Is The FBI Dumb, Evil, Or Just Incompetent? | TechCrunch
Jared Sperli stashed this in security
Stashed in: Privacy does not exist.
Your government is worried. The world is “going dark.” Once upon a time, telephones were the only way to talk to someone far away, and the authorities could wiretap any phone they wanted. Nowadays, though, suspects might be communicating via Facebook, Google Hangouts, WhatsApp, Snapchat, Skype, Viber. And so, inevitably: “Today, if you’re a tech company that’s created a new and popular way to communicate, it’s only a matter of time before the FBI shows up with a court order to read or hear some conversation.”

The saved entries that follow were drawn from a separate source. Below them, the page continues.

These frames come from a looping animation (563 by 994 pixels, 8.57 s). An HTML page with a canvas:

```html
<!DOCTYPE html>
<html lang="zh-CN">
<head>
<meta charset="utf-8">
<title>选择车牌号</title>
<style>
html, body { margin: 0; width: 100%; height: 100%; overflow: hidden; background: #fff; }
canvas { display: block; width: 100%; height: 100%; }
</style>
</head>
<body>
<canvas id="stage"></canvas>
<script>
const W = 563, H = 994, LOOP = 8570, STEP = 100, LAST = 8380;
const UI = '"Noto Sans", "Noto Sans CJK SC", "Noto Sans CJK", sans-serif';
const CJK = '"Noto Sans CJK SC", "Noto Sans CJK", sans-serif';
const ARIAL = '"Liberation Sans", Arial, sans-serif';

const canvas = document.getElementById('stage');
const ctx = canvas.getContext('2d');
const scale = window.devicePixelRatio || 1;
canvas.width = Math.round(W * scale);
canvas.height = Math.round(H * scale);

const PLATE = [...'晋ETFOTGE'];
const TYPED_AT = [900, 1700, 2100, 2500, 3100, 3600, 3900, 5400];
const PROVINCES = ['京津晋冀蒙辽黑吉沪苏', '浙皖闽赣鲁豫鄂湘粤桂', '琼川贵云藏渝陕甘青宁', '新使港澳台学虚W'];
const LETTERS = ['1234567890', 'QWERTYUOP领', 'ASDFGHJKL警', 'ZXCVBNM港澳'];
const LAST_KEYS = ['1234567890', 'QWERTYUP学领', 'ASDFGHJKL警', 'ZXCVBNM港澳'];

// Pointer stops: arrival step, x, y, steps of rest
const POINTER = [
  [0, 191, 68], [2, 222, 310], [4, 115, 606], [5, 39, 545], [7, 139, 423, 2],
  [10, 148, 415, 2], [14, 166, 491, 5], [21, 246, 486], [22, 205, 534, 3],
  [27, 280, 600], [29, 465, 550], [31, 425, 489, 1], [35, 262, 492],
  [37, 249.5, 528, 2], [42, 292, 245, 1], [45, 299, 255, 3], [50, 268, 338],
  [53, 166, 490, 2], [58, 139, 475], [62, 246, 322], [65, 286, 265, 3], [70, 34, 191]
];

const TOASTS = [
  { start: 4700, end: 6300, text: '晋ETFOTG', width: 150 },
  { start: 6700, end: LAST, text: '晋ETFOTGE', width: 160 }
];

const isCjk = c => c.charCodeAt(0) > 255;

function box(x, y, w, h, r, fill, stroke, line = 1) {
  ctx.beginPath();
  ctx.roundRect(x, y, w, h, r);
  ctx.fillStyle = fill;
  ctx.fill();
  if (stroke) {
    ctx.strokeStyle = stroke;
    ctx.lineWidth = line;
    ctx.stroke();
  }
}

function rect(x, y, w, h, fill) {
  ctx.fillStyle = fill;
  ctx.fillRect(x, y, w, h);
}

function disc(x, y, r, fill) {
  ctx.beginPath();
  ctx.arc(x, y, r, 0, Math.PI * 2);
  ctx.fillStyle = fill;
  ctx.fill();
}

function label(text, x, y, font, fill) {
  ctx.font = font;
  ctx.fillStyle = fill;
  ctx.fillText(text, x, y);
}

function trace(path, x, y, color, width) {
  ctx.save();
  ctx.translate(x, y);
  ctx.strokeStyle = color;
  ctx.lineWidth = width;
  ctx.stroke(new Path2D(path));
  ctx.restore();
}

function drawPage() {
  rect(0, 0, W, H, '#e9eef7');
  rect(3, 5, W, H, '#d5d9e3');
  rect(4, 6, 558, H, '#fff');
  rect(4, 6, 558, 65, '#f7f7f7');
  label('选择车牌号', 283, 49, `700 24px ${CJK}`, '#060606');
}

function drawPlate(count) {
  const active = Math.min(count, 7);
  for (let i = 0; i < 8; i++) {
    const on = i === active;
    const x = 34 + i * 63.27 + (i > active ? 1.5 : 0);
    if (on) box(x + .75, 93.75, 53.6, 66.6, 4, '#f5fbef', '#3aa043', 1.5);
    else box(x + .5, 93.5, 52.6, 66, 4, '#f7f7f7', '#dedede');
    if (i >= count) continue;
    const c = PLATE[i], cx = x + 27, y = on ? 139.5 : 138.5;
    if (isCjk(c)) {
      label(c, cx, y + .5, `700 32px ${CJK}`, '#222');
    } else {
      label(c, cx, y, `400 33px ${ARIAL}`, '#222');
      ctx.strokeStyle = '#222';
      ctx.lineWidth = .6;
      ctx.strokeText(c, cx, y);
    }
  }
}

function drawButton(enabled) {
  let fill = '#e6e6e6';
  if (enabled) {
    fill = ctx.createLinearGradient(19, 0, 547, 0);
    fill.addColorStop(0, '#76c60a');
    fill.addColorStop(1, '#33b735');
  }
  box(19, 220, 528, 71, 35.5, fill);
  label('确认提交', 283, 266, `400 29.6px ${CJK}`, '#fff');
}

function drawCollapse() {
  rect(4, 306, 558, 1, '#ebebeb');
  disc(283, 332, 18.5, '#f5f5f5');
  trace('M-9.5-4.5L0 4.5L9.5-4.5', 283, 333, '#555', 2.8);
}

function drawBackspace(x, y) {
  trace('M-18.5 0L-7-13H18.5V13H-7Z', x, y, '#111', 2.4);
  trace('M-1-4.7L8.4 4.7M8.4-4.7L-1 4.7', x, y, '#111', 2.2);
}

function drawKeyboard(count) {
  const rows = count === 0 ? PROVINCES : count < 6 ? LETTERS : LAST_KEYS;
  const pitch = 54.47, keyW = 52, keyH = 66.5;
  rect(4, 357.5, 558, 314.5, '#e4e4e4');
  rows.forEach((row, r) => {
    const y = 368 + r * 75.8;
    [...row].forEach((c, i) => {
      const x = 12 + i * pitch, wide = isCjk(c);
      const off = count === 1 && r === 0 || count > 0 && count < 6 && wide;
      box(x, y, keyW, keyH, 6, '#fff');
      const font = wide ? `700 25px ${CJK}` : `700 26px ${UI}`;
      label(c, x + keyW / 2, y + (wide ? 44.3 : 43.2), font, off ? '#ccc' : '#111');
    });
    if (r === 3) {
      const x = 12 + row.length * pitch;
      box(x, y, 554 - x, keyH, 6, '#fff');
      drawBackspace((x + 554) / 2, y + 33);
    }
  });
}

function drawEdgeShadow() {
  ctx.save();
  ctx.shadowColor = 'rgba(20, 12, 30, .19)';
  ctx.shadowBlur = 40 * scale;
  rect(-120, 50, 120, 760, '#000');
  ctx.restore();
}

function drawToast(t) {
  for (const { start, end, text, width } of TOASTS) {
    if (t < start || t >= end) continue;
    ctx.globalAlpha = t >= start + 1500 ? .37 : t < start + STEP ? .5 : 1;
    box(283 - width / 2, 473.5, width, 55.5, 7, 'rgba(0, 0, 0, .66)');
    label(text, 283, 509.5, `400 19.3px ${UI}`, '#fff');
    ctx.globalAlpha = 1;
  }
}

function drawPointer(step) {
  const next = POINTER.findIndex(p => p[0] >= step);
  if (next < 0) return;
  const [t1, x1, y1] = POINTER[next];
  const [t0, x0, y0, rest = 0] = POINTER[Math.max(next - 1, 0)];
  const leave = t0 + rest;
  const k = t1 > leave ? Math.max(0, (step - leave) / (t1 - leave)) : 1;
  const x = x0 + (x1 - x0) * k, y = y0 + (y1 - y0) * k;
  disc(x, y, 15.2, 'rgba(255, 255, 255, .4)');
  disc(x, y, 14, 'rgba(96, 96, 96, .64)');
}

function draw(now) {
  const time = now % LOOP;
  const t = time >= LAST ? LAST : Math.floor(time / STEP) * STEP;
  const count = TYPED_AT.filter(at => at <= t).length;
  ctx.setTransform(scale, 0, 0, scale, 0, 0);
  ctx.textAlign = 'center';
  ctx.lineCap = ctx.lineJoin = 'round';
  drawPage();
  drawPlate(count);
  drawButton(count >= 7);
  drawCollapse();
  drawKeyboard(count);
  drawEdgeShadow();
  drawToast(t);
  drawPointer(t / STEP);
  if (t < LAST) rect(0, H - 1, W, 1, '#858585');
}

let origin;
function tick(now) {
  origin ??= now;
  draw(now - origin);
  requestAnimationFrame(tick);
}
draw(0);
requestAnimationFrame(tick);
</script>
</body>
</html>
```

But some of those providers have no interest in spying on their users. The FBI is not amused. “A government task force is preparing legislation that would pressure companies such as Facebook and Google to enable law enforcement officials to intercept online communications as they occur,” according to the Washington Post, by fining them increasing sums until they build government-accessible back doors into their systems.
Which invites the titular question of this post.
The FBI may be looking back with dewy-eyed nostalgia on the phone wiretaps of yore, but I think we can all agree that those would have been ridiculously ineffective if anyone with anything to hide had been able to easily acquire and attach tiny devices that made wiretapping impossible. That’s exactly the case today: anyone even remotely au fait with technology can securely encrypt their digital communications themselves, via eg RedPhone.
So the FBI would only be able to wiretap suspects who are either too dumb to use encryption — in which case they ought to be easy enough to catch without wiretaps — or who think they have nothing to hide. Meanwhile, they’d be setting a terrible precedent for other, more draconian governments.Critics say “We’ll look a lot more like China than America after this” … but the Obama administration, which not coincidentally appears to hate whistleblowers above all else, still seems poised to support this initiative.
We all want security but not if it means giving up freedom and liberty and rights to privacy.